• Problem details
Hunt through the entries for the word "from" and copy each line in which it appears.

*** Opening Supplied records ***

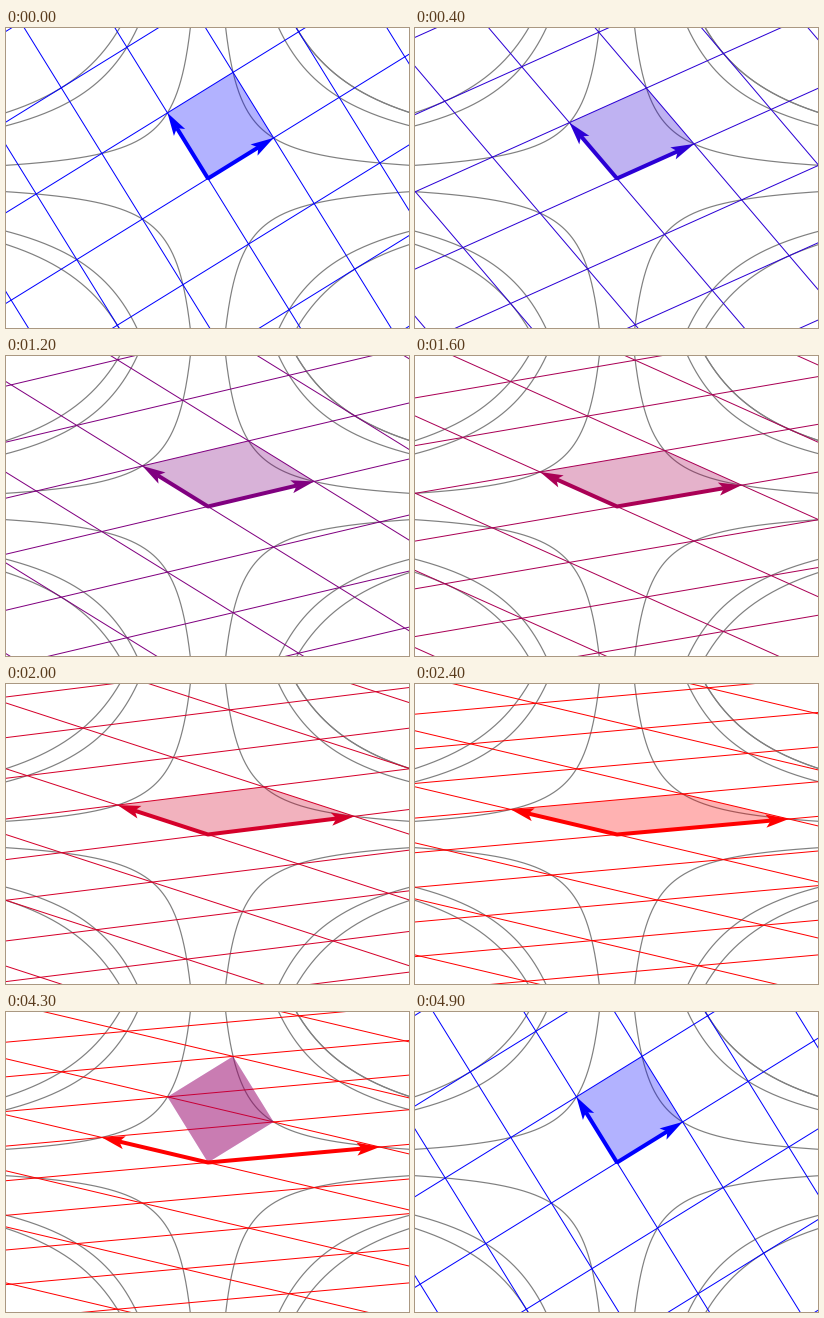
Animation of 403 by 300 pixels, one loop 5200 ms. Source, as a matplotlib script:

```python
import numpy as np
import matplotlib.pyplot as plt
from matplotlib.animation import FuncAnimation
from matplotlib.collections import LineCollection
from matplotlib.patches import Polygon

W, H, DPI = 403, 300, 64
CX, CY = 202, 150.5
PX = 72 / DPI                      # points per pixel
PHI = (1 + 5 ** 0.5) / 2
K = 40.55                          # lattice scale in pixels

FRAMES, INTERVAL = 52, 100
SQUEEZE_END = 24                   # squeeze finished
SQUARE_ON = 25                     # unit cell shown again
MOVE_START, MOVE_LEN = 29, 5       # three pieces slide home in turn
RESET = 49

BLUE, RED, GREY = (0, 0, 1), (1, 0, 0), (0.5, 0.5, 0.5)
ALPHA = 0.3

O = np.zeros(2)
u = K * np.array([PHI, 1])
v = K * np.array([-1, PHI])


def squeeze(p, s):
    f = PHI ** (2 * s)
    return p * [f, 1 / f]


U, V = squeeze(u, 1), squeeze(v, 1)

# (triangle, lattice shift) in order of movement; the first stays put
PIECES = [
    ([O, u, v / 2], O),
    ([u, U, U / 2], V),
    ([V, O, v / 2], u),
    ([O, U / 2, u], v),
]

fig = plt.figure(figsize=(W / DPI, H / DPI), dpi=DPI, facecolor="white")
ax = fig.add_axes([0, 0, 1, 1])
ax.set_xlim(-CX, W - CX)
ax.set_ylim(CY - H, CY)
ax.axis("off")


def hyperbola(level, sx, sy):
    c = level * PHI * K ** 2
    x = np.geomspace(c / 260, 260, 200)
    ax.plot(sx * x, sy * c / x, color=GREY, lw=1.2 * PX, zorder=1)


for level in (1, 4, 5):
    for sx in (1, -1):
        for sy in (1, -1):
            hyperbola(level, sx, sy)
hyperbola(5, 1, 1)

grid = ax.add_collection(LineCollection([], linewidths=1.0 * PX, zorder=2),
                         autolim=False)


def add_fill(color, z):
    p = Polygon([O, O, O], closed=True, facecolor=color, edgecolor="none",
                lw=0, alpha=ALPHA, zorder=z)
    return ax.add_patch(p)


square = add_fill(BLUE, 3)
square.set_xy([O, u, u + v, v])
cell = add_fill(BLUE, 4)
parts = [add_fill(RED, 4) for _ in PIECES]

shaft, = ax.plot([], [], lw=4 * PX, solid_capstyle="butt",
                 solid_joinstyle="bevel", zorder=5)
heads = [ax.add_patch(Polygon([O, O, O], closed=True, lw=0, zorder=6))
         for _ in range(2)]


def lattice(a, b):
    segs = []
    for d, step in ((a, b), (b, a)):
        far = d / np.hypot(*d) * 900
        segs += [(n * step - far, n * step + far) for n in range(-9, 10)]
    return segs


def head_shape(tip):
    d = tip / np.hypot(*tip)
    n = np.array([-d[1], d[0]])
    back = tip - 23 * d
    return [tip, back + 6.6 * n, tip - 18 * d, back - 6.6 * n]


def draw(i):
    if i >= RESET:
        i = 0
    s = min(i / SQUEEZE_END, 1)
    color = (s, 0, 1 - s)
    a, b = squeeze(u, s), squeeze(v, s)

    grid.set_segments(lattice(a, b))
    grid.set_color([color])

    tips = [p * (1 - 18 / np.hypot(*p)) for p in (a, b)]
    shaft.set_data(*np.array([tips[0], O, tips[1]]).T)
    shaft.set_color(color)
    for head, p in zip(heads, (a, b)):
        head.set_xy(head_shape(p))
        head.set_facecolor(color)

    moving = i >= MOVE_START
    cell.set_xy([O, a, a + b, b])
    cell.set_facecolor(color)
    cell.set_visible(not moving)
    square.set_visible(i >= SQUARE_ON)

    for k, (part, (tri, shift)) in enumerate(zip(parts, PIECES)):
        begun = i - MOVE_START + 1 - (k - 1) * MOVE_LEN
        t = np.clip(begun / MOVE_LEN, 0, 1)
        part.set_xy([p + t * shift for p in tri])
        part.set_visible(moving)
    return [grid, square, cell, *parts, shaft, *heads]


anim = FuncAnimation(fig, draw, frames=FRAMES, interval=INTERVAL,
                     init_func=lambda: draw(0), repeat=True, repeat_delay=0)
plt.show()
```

*** Closing Supplied records ***

• Output for this task
from matplotlib.animation import FuncAnimation
from matplotlib.collections import LineCollection
from matplotlib.patches import Polygon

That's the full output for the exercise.